Task inputs →
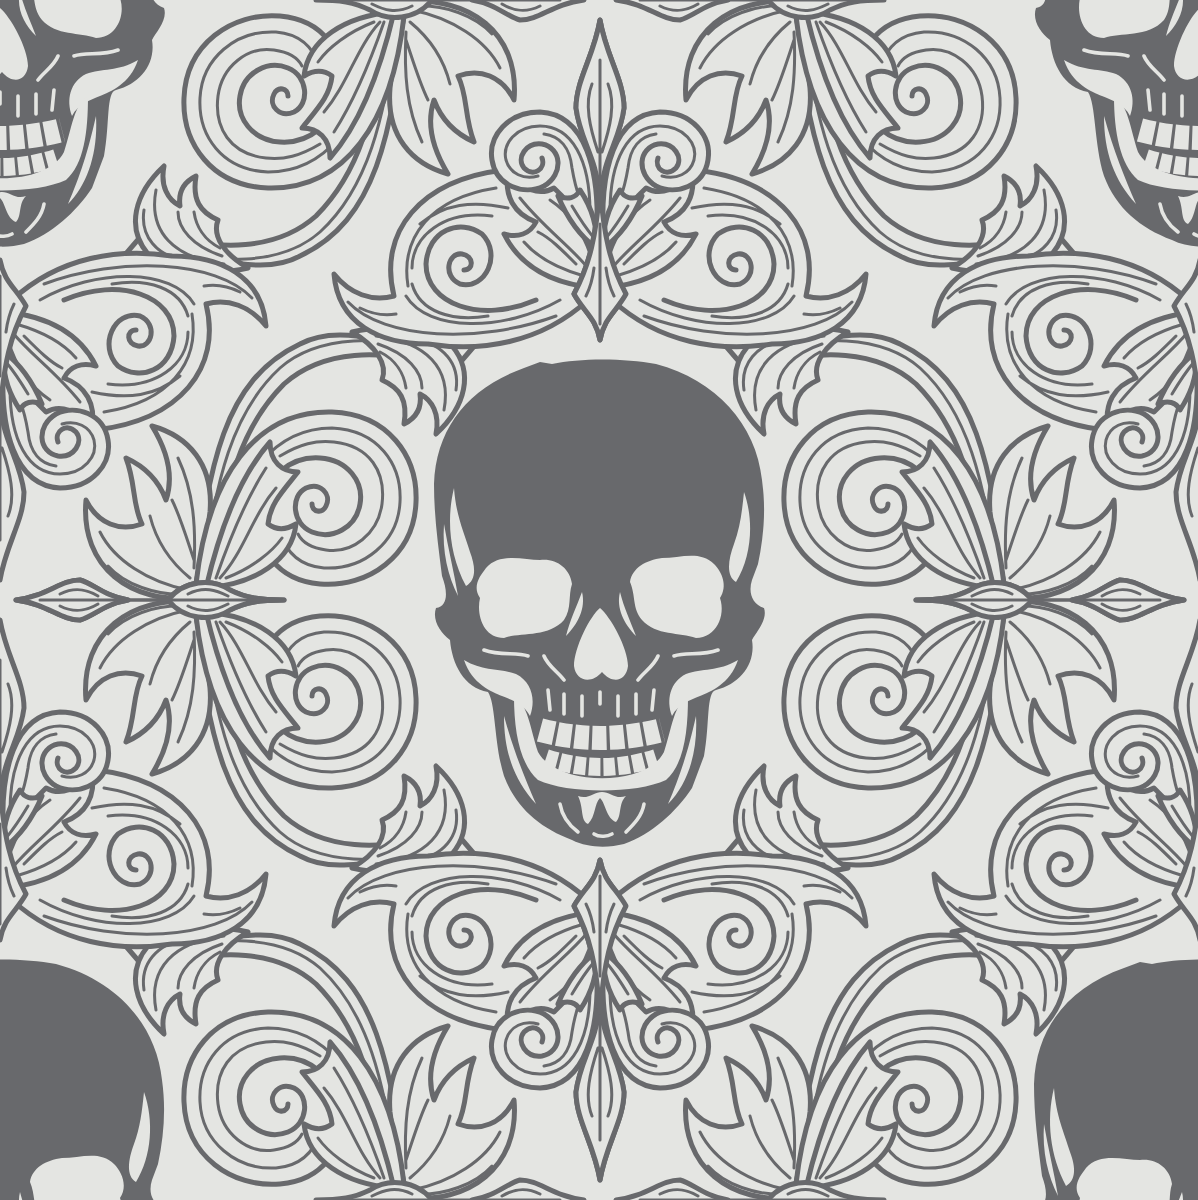
<!DOCTYPE html>
<html lang="en">
<head>
<meta charset="utf-8">
<title>Skull damask</title>
<style>
:root { --paper: #e4e5e2; --ink: #68696c; }
html, body { margin: 0; padding: 0; background: var(--paper); overflow: hidden; }
.damask { display: block; width: 1198px; height: 1200px; background: var(--paper); }
.outline { fill: var(--paper); stroke: var(--ink); stroke-width: 2.5; stroke-linejoin: round; stroke-linecap: round; }
.line { fill: none; stroke: var(--ink); stroke-width: 2.5; stroke-linecap: round; stroke-linejoin: round; }
.vein { fill: none; stroke: var(--ink); stroke-width: 1.5; stroke-linecap: round; }
.bone { fill: var(--ink); }
.hollow { fill: var(--paper); }
.nick { fill: none; stroke: var(--paper); stroke-width: 1.8; stroke-linecap: round; }
.teeth { fill: none; stroke: var(--paper); }
</style>
</head>
<body>
<svg class="damask" viewBox="0 0 599 600" role="img" aria-label="Damask pattern of skulls framed by acanthus scrolls">
<defs>

  <g id="scrollwork">
    <g id="stem">
      <path class="outline" d="M238 172C200 176 172 160 150 172C112 190 104 232 97 296L104 292C114 240 120 214 142 192C160 176 190 172 226 186Z"/>
      <path class="vein" d="M230 178C190 166 158 168 140 184C116 206 108 240 101 288"/>
    </g>
    <g id="side-leaf">
      <path class="outline" d="M97 299C66 302 40 284 43 250C49 262 60 266 71 262C66 252 68 242 63 229C74 234 80 242 83 250C87 238 84 226 76 213C94 218 107 232 105 256C103 274 98 286 97 299Z"/>
      <path class="vein" d="M94 295C74 291 57 280 50 266M95 289C84 280 78 270 75 258M97 284C98 264 97 246 89 229M93 297C78 298 62 292 54 283M97 280C93 268 90 258 86 250"/>
    </g>
    <g id="volute">
      <path class="outline" d="M98 292C104 238 128 205 166 206C194 207 209 228 208 251C207 278 184 294 160 292C138 290 128 274 130 256C132 238 146 228 160 229C174 230 182 241 180 252C178 264 166 270 156 266C146 262 145 248 153 244C160 241 166 247 163 253C161 257 156 256 156 252"/>
      <path class="vein" d="M112 276C118 238 138 214 166 214C189 215 201 232 200 251C199 271 182 285 162 284C150 283 143 276 140 266"/>
      <path class="vein" d="M140 228C150 222 158 220 167 221C185 223 193 236 191 252C189 267 176 277 163 275C156 274 151 271 149 267"/>
      <path class="outline" d="M103 294C110 264 120 238 135 221C135 231 141 236 149 236C141 246 135 252 134 262C138 265 143 265 148 262C146 280 128 292 103 294Z"/>
      <path class="vein" d="M108 289C116 266 124 248 133 234M110 289C122 276 126 258 138 244M113 289C126 284 136 276 141 269"/>
    </g>
    <g id="drop-leaf">
      <path class="outline" d="M176 166C188 163 216 162 226 173C237 186 233 203 218 217C220 207 216 200 210 197C211 204 208 209 202 212C204 200 200 194 191 190C194 182 188 173 176 166Z"/>
      <path class="vein" d="M188 168C213 171 226 184 222 205M189 172C204 177 211 186 211 194M190 176C198 180 202 187 203 194M206 169C222 172 230 182 228 195"/>
    </g>
    <g id="crest-leaf">
      <path class="outline" d="M294 150C270 172 240 176 214 172C190 172 169 162 167 137C175 147 186 151 197 148C189 116 210 90 252 85C278 96 294 122 294 150Z"/>
      <path class="line" d="M268 150C240 162 213 152 213 132C214 115 230 109 241 117C251 127 243 145 230 142C221 138 224 126 231 127C237 128 237 135 232 135"/>
      <path class="vein" d="M204 143C200 118 216 99 248 94M210 112C222 102 236 100 254 104M206 134C206 118 222 105 246 108M280 150C252 166 214 166 203 148M174 151C192 170 240 172 278 158M206 142C210 156 226 161 244 158M180 154C186 157 192 158 198 157"/>
    </g>
    <g id="crest-acanthus">
      <path class="outline" d="M298 144C276 142 260 133 252 117C259 119 265 117 268 111C257 107 252 98 254 86C261 95 270 98 277 94C290 106 298 122 298 144Z"/>
      <path class="vein" d="M292 138C278 134 268 128 262 121M294 134C284 122 272 114 260 99M296 130C292 116 284 106 275 100M288 132C280 124 275 119 269 116"/>
    </g>
    <g id="crest-curl">
      <path class="outline" d="M298 122C301 84 292 57 270 56C254 56 244 68 246 80C248 93 262 98 272 93C282 87 281 74 271 72C263 71 258 79 262 84C267 89 273 84 271 79"/>
      <path class="vein" d="M295 106C295 80 286 63 270 63C258 63 251 72 253 80C255 87 262 90 269 88M297 112C291 104 288 96 286 84C285 74 280 68 272 67"/>
      <path class="outline" d="M298 124C290 118 284 110 279 98C284 100 288 99 290 95C296 104 299 114 298 124Z"/>
      <path class="vein" d="M297 119C292 113 289 108 286 103"/>
    </g>
  </g>

  <g id="finials">
    <g id="upright-finial">
      <path class="outline" d="M300 10C297 28 288 40 288 54C290 70 298 78 300 98C302 78 310 70 312 54C312 40 303 28 300 10Z"/>
      <path class="vein" d="M300 30V92M296 42C292 52 295 64 299 76M304 42C308 52 305 64 301 76"/>
      <path class="outline" d="M300 94C298 118 295 132 287 147C292 156 298 159 300 170C302 159 308 156 313 147C305 132 302 118 300 94Z"/>
      <path class="vein" d="M300 112V162M297 134C296 142 294 146 293 148M303 134C304 142 306 146 307 148"/>
    </g>
    <g id="level-finial">
      <path class="outline" d="M8 300C24 298 30 290 40 290C47 292 52 298 64 300C52 302 47 308 40 310C30 310 24 302 8 300Z"/>
      <path class="vein" d="M20 300H58M30 297C38 293 44 295 49 298M30 303C38 307 44 305 49 302"/>
      <path class="outline" d="M84 300C92 290 106 289 115 295C123 299 130 300 142 300C130 300 123 301 115 305C106 311 92 310 84 300Z"/>
      <path class="vein" d="M64 300H134M94 297C102 293 108 295 114 298M94 303C102 307 108 305 114 302"/>
    </g>
  </g>

  <g id="quarter">
    <use href="#scrollwork"/>
    <use href="#scrollwork" transform="rotate(180 150 150)"/>
    <use href="#finials"/>
    <use href="#finials" transform="rotate(180 150 150)"/>
  </g>

  <g id="skull">
    <path class="bone" d="M262 184L270 181L276 182C290 179 312 179 328 182C358 190 378 212 381 240C383 254 382 268 379 282L376 290C374 296 376 302 382 304C384 310 378 316 376 320C378 332 370 342 358 345C353 346 355 362 352 378L346 394C338 406 326 417 312 422C304 424 294 424 286 420C270 414 258 404 252 388C247 372 248 352 244 346C232 344 226 332 225 320C220 316 216 310 218 304C224 303 224 296 221 288C219 272 217 258 217 242C218 214 234 194 262 184Z"/>
    <g id="temples" class="hollow">
      <path d="M227 244C223 260 225 278 233 293C238 290 238 284 235 276C232 266 228 258 227 244Z"/>
      <path d="M372 246C377 260 376 278 368 291C363 288 364 280 367 272C370 264 371 256 372 246Z"/>
      <path d="M222 262C221 276 224 288 229 298C227 286 224 274 222 262Z"/>
    </g>
    <g id="eye-sockets" class="hollow">
      <path d="M243 284C250 276 262 280 270 280C278 279 285 284 286 292C284 298 286 304 282 310C274 319 260 316 252 319C242 319 238 308 240 299C236 293 240 288 243 284Z"/>
      <path d="M357 282C350 275 340 279 331 279C323 280 316 284 315 291C318 298 316 304 321 310C328 318 340 316 348 319C358 319 363 308 360 299C364 293 361 286 357 282Z"/>
    </g>
    <g id="nose" class="hollow">
      <path d="M300 304C305 308 314 324 314 333C313 341 306 342 301 336C296 342 288 341 287 333C287 324 295 308 300 304Z"/>
      <path d="M291 296C288 304 285 310 283 318C289 312 293 304 291 296ZM310 296C312 304 315 310 318 318C312 312 308 304 310 296Z"/>
    </g>
    <g id="cheeks" class="hollow">
      <path d="M232 330C242 336 250 334 258 337C266 341 268 350 265 358C262 352 256 350 251 348C246 346 236 342 232 330Z"/>
      <path d="M369 330C359 336 351 334 343 337C335 341 333 350 336 358C339 352 345 350 350 348C355 346 365 342 369 330Z"/>
      <path d="M257 348C264 352 265 364 269 376C278 393 323 394 332 376C336 364 337 352 344 348C344 366 342 382 333 390C318 397 284 397 269 390C260 382 257 366 257 348Z"/>
    </g>
    <g id="teeth" class="teeth">
      <path d="M270 365Q300 373 331 365" stroke-width="12" stroke-dasharray="7.2 1.6"/>
      <path d="M273 379Q300 388 328 379" stroke-width="9" stroke-dasharray="5.8 1.5"/>
    </g>
    <path class="nick" d="M274 345L275 355M282 347V357M291 348V358M309 348V358M318 347V357M327 345L326 355M300 346V352"/>
    <g id="jaw-marks">
      <path class="hollow" d="M252 358C252 376 257 390 268 402C262 388 257 376 252 358ZM348 358C349 376 344 392 334 402C340 388 344 376 348 358Z"/>
      <path class="hollow" d="M289 398C292 404 290 410 294 412C298 408 297 402 300 399C303 402 303 409 308 411C311 408 309 402 313 398C308 400 305 396 301 396C297 396 294 400 289 398Z"/>
      <path class="nick" d="M280 402C281 408 285 413 289 416M322 402C321 408 317 412 313 416M297 417C300 419 304 418 306 417"/>
    </g>
    <path class="nick" d="M242 325C250 328 258 326 264 328M359 325C351 328 343 326 337 328M272 328C274 333 279 336 282 340M329 328C327 333 322 336 319 340"/>
  </g>
</defs>

<g id="ornament">
  <use href="#quarter"/>
  <use href="#quarter" transform="matrix(-1 0 0 1 600 0)"/>
  <use href="#quarter" transform="matrix(1 0 0 -1 0 600)"/>
  <use href="#quarter" transform="matrix(-1 0 0 -1 600 600)"/>
</g>
<g id="skulls">
  <use href="#skull"/>
  <use href="#skull" x="-300" y="-300"/>
  <use href="#skull" x="300" y="-300"/>
  <use href="#skull" x="-300" y="300"/>
  <use href="#skull" x="300" y="300"/>
</g>
</svg>
</body>
</html>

Exercise brief → What you return must be the lines above that run from the line with "282C350 275 340" to the line with "330C242 336 250", inclusive, each copied exactly.

Your response →
      <path d="M357 282C350 275 340 279 331 279C323 280 316 284 315 291C318 298 316 304 321 310C328 318 340 316 348 319C358 319 363 308 360 299C364 293 361 286 357 282Z"/>
    </g>
    <g id="nose" class="hollow">
      <path d="M300 304C305 308 314 324 314 333C313 341 306 342 301 336C296 342 288 341 287 333C287 324 295 308 300 304Z"/>
      <path d="M291 296C288 304 285 310 283 318C289 312 293 304 291 296ZM310 296C312 304 315 310 318 318C312 312 308 304 310 296Z"/>
    </g>
    <g id="cheeks" class="hollow">
      <path d="M232 330C242 336 250 334 258 337C266 341 268 350 265 358C262 352 256 350 251 348C246 346 236 342 232 330Z"/>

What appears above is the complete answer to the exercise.